Before you disregard learning aikido bokken techniques as extra training – or worse, pointless training – here’s what you need to know about the practice tool and how one’s aikido training will differ.
Japanese Swords and Bokken
Japanese swords were originally taken from Chinese ones, but as Japanese martial arts developed, their weapons changed – and so did their swords. Where Chinese swords were long and straight, used more for thrusting into opponents, Japanese swords became somewhat curved, making them better suited to slashing at opponents.
A bokken (also called bokuto) is similar in shape to a katana but made of wood, and this practice tool has been used to train samurai. It’s an important practice aid because there are certain movements and techniques that need to be practiced countless times but can be dangerous if an actual sharp blade were used.
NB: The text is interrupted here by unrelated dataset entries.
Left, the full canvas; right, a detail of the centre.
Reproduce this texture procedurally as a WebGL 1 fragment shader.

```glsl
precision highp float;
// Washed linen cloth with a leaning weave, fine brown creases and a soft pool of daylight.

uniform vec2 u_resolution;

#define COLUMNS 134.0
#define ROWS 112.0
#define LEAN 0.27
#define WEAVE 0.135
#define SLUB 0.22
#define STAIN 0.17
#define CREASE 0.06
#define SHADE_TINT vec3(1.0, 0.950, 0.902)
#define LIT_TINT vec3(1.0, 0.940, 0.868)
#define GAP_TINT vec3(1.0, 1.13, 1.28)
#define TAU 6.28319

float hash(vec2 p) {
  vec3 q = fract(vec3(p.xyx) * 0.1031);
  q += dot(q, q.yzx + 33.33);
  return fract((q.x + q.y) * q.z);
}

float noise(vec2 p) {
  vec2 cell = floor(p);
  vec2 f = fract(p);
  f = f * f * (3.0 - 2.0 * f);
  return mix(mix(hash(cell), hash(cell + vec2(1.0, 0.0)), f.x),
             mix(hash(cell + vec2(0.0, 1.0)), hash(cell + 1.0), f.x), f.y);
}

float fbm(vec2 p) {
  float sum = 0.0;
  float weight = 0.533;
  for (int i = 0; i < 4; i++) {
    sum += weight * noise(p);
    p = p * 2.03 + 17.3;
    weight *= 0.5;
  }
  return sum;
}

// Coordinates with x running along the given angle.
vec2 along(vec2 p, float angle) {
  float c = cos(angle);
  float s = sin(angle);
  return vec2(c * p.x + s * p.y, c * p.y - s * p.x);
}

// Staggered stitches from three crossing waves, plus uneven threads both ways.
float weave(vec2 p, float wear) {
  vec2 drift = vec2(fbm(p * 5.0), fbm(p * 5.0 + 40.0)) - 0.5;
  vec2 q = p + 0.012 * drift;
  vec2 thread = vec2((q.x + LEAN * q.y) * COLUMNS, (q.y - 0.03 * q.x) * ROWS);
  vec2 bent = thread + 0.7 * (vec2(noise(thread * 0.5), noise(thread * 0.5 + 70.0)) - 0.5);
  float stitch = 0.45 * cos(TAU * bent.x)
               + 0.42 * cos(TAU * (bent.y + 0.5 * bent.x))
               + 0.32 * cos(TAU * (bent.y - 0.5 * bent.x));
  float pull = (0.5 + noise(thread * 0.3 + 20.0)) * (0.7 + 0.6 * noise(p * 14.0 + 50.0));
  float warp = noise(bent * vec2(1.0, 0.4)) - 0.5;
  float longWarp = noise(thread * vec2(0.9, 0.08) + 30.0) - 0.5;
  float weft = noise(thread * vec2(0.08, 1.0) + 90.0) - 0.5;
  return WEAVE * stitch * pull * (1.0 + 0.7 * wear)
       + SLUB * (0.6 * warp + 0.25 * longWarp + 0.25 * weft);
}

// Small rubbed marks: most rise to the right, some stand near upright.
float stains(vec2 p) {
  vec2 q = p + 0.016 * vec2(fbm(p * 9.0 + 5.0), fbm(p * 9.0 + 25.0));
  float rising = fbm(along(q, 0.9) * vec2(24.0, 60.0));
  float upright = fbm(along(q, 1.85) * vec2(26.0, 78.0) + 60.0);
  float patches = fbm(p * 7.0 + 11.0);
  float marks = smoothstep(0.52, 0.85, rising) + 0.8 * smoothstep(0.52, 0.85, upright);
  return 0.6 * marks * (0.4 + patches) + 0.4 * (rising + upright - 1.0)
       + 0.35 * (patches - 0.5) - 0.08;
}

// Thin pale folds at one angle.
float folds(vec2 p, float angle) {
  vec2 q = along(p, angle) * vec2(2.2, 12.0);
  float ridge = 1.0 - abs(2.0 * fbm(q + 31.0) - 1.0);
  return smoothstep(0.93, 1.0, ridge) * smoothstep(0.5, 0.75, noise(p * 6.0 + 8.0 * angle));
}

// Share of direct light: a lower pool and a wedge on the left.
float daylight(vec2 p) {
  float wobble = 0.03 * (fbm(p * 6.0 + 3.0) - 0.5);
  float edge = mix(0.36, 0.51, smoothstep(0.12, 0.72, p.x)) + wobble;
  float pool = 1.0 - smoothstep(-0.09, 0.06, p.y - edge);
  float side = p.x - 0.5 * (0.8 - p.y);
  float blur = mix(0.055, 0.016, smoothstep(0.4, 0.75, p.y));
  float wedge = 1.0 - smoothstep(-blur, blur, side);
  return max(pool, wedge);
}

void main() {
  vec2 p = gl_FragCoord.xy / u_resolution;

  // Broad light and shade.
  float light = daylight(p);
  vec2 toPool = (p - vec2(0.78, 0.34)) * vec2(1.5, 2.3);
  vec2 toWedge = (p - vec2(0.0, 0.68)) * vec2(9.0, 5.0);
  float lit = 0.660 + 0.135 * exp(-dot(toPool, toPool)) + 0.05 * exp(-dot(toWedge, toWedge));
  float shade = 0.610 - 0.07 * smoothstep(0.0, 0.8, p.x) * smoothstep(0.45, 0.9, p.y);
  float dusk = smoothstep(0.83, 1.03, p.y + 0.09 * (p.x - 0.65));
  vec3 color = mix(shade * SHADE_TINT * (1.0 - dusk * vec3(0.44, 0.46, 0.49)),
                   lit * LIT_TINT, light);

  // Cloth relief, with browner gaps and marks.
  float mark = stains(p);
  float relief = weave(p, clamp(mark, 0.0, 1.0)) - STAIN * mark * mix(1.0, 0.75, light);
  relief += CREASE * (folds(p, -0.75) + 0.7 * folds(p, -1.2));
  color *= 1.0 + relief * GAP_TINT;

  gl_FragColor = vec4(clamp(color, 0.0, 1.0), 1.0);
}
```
Bokken and Aikido
In aikido, it’s perfectly fine to concentrate on empty-handed techniques, because as far as real-world simulation goes, that’s the closest practitioners will get in the standard practice session. However, weapons training is important, too, and has some incredibly important benefits for any student of aikido who wishes to drastically improve their techniques.
First, training with a bokken helps aikido practitioners learn more about timing and distance, which will be helpful if they find themselves facing someone who’s armed with a blade of some kind, or else an improvised weapon approximately the length of a bokken.
Second, bokken training helps practitioners hone their techniques better, since most of the kata (drills) in aikido represent the cut of a sword in some way.
It’s important to note that a bokken will handle differently compared to a katana; the former is lighter than the former, which needs more force and strength to control or stop slashes and cuts. Despite this difference, however, training with a bokken will still help practitioners refine their movements and develop better coordination. This is because as they get used to using a bokken, their centre of gravity shifts and they learn to move more fluidly and efficiently.
So is aikido training with a bokken different from the usual? At first glance, the answer is yes because trainees have something in their hands, which would lead to some noticeable differences in their movements and the execution of techniques. Fundamentally, however? There’s no difference. Bokken training is, in fact, part and parcel of aikido training.
So if you want to continue your aikido practice and start learning techniques that use bokken, or you’re a complete beginner to aikido and want to find a place where you can learn, you can visit this page for more information.